Speaking inside his hilltop Connecticut mansion, Haas - eyes welling with tears - declined to discuss the matter further.......
This Is The First Bonus And Covers December 01, 2007 To November 30, 2008 That Was To Be Paid No Later Than March 15th of 2009.
Most People Including Clueless Greenwich Time Managing Editor Bruce Hunter Don't Realize That The Clock Is Already Ticking On A Second Round Of Bonus Payments.
The Second Bonus Payments Cover December 01, 2008 To November 30, 2009 That Was To Be Paid No Later Than March 15th of 2010.
The story of Merrill Lynch's $3.6 billion bonus bonanza belongs in an entirely different league. Many of the details have already been disclosed, but they are making headlines again this week because a judge upheld the right of New York Attorney General Andrew Cuomo to disclose the names of Merrill executives who shared in the payout just before the crumbling brokerage was sold to Bank of America Corp. late last year.
Merrill accelerated its normal bonus schedule so the awards took place just days before Bank of America acquired the company at the end of 2008. A couple of weeks later, executives suddenly discovered Merrill was bleeding to the tune of $13.8 billion during the final quarter of the year
Did You Hear About This:
Jackpot Jimmy Haas had another tearful New York Times interview.

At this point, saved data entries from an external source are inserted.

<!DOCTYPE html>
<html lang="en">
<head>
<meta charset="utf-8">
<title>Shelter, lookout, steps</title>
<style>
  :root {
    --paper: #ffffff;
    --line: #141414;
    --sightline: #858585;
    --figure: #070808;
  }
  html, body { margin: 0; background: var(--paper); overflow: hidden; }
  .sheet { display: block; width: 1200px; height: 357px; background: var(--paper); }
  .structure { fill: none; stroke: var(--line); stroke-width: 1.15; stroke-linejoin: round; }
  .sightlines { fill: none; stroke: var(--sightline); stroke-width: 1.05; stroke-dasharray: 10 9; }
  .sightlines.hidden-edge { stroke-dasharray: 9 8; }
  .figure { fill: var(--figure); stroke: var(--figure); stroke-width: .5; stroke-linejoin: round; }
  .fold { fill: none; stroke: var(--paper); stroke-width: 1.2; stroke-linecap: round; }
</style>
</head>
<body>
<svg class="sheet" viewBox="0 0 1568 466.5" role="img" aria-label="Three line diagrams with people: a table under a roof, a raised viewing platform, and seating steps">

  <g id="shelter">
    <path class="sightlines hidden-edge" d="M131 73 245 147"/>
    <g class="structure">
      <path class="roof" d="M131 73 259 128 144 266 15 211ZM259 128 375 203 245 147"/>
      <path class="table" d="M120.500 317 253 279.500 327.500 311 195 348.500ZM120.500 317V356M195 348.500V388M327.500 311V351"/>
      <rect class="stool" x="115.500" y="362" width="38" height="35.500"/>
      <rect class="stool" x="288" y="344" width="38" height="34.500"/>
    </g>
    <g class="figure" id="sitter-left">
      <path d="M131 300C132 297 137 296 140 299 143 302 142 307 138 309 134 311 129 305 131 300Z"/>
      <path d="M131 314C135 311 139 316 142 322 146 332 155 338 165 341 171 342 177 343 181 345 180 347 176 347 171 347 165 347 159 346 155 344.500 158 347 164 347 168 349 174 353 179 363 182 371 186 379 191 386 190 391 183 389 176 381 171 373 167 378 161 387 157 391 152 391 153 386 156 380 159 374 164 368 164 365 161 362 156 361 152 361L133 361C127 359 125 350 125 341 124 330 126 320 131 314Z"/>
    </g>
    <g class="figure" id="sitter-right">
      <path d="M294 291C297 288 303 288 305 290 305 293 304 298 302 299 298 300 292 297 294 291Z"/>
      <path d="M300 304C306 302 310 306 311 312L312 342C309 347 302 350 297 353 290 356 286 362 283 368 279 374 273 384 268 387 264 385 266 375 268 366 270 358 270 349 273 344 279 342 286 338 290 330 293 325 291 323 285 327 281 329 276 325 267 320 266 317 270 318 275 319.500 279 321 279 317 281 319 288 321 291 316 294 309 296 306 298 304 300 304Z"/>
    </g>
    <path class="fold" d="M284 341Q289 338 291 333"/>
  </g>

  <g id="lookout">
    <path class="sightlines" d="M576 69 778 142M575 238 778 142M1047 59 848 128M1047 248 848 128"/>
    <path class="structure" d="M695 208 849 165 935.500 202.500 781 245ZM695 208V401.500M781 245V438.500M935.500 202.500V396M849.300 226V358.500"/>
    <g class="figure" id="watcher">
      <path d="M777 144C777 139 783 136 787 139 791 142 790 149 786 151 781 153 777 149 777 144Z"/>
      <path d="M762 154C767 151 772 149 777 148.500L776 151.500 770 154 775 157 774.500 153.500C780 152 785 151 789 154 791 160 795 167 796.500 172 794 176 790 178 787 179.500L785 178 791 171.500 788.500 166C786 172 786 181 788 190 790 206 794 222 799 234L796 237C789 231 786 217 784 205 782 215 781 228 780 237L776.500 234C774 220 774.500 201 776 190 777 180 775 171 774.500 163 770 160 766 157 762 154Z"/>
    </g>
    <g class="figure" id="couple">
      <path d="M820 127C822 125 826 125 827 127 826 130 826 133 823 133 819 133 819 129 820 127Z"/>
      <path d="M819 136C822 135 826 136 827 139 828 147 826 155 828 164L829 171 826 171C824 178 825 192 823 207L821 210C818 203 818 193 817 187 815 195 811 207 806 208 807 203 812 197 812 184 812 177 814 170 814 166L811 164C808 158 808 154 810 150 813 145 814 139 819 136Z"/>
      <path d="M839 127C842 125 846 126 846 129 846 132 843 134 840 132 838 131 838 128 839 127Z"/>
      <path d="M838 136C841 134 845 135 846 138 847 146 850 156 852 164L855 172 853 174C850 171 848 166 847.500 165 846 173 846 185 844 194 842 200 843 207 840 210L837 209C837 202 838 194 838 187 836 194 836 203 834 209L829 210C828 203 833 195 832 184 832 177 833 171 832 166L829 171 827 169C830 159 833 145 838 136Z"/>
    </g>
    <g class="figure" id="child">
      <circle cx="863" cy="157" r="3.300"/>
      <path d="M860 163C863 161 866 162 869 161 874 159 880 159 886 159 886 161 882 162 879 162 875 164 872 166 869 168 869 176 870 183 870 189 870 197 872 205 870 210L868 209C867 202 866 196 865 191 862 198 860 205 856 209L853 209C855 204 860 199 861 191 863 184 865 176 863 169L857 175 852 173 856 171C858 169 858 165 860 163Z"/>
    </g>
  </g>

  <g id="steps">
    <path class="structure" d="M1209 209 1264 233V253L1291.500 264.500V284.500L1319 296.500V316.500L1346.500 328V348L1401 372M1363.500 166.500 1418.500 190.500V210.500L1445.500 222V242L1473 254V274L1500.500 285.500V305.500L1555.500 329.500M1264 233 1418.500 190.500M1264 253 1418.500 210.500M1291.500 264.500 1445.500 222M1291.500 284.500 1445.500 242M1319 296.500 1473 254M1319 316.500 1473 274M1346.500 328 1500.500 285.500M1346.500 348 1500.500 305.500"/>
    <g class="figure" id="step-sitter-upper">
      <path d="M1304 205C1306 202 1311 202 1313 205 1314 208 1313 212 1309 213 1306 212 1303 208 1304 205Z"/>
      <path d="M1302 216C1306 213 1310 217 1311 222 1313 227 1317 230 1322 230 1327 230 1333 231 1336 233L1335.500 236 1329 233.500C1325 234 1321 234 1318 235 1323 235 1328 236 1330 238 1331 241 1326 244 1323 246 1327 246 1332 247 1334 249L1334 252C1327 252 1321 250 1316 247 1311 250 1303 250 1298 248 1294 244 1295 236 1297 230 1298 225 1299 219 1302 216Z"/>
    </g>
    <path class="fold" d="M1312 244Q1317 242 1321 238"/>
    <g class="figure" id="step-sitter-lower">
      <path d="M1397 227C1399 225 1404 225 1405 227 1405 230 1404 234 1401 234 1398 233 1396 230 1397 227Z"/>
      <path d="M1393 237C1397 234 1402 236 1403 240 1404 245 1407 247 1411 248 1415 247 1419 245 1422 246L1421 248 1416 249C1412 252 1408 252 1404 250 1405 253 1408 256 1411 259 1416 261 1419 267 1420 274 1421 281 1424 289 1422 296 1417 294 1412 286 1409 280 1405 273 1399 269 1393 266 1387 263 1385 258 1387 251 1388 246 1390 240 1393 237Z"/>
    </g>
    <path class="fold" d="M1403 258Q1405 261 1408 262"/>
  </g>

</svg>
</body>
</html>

At at the end of the interview he had one request:
“Leave my neighbors alone.”
Too late. Jean Wieson, who has lived down the block for 24 years, had stopped her car in front of Mr. Haas’s house before he arrived home. She was angry about the millions of dollars in bonuses paid to its executives, the credit-default swaps that brought American International Group to its knees, the $170 billion the federal government has spent to prop it up. "It makes me absolutely sick," she said. "It’s despicable. It’s disgusting what these people have done. They should be forced to give every cent back."
Jackpot Jimmy Haas Is Really Going To Start Crying Now

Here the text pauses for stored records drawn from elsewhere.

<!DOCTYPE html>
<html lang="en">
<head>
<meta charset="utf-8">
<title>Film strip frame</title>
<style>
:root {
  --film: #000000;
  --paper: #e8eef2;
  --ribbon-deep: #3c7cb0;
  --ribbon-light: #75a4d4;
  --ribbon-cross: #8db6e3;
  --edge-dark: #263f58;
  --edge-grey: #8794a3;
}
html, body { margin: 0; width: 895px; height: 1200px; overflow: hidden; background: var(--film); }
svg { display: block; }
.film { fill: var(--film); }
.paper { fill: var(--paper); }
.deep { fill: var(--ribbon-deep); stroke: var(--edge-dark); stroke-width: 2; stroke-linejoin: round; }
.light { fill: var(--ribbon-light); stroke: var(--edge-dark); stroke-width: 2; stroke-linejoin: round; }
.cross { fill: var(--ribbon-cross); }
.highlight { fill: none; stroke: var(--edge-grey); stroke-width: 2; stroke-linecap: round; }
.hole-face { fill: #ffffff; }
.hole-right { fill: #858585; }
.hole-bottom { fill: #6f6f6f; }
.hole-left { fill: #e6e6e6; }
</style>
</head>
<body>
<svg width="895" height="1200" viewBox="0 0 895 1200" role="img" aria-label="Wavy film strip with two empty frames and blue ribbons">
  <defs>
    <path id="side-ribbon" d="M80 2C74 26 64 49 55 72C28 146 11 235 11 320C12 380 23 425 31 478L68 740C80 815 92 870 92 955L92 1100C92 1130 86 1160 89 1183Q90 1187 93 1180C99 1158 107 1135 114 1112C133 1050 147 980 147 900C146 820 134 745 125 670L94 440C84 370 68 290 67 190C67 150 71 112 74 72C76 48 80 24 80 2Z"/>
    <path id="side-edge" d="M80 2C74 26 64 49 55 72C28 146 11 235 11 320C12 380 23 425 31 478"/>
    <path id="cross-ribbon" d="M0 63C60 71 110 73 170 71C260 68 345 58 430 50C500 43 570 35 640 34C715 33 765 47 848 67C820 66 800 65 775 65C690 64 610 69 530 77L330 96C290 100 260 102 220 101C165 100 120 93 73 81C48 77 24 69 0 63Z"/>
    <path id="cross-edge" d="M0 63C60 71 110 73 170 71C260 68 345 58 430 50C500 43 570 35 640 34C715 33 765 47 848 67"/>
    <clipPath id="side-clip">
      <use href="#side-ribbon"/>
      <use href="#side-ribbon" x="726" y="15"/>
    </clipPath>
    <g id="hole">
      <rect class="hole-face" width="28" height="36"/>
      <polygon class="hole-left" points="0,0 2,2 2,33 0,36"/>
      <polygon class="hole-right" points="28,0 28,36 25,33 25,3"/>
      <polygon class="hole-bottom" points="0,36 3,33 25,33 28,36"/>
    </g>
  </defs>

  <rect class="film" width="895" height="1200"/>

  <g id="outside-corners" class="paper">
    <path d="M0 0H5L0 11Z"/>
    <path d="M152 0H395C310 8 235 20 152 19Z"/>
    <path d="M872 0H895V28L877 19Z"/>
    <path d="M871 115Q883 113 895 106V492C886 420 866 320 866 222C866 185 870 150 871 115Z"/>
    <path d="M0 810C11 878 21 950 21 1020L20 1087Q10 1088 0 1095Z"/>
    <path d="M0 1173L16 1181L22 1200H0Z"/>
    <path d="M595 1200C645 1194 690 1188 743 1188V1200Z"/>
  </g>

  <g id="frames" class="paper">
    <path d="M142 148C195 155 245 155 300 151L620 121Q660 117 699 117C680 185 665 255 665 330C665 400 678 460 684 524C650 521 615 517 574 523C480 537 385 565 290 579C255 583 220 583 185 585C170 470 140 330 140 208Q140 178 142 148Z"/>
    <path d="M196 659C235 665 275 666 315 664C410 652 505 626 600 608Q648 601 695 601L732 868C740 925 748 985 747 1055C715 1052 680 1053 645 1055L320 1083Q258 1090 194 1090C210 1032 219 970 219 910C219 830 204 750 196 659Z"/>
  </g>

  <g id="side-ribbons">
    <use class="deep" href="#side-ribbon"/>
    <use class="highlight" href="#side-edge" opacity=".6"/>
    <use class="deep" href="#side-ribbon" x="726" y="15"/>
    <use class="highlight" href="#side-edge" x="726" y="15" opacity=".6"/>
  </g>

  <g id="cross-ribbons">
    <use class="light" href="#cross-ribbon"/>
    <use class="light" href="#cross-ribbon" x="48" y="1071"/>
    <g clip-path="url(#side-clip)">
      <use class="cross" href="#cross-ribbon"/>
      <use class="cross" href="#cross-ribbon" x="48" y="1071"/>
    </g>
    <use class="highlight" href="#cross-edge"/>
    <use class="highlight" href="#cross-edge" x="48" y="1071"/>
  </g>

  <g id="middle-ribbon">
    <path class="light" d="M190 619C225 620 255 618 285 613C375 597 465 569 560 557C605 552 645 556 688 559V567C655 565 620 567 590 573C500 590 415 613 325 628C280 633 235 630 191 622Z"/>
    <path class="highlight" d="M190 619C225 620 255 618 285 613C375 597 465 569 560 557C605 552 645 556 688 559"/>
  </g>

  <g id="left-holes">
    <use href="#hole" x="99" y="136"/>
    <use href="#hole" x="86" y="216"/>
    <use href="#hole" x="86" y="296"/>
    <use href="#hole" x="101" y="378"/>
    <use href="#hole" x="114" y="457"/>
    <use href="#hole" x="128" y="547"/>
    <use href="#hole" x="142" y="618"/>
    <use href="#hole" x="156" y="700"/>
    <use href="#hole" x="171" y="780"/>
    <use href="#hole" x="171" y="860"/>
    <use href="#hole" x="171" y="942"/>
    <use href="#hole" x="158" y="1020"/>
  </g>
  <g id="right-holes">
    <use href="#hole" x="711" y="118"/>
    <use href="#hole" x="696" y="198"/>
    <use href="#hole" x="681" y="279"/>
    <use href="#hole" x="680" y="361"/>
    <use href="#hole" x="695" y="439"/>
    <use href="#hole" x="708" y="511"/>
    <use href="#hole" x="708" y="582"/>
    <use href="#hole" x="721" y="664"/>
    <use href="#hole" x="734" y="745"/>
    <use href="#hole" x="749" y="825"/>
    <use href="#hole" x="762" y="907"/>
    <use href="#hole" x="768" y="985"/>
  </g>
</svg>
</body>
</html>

Greenwich Resident Richard Blumenthal Just Sent Him A Subpoena
Twenty state attorneys general announced investigations Friday into the $165 million bonuses paid by insurance giant AIG last week, with Connecticut's top lawyer issuing subpoenas to CEO Edward Liddy and 11 other executives.
Connecticut Attorney General Richard Blumenthal and the Democratic chairman of the General Assembly's Banks Committee want Liddy and other executives to appear Thursday and bring with them "original or copies of documents regarding the AIG Financial Products Corp. retention bonus plan and any related contracts or agreements."
"Now living off supersized taxpayer-paid bonuses, these AIG employees have a moral and legal obligation to appear at this legislative hearing and disclose details about corporate compensation to employees as well as investment decisions by AIG Financial Products Corp. involving credit derivatives and dealings that have led to market destruction," said Blumenthal, a Democrat.
AIG officials are citing a Connecticut law to justify their payment of the bonuses. The law says that employees can sue in civil court for payments withheld that are due them and recoup double the amount of money. Many AIG employees live in Connecticut.
New York Attorney General Andrew Cuomo is already investigating AIG's bonus payments, and on Thursday received a list of employees who received bonuses that he had demanded a day earlier.
It was not clear where Blumenthal got the list of executives he subpoenaed. At least one of them, Doug Poling, is know to have received a retention bonus. Earlier Friday, Poling, a senior executive, announced through a company spokesman that he would be returning the $6 million he received.
The attorneys general of Arizona, Delaware, Illinois, Kentucky, Louisiana, Maine, Michigan, Mississippi, Montana, Nebraska, New Jersey, New Mexico, Ohio, Oklahoma, Oregon, Pennsylvania, Texas, Washington and West Virginia have also launched investigations. New Jersey Attorney General Anne Milgram said all 19 state attorneys signed a letter to Liddy demanding names and documents concerning the bonuses.....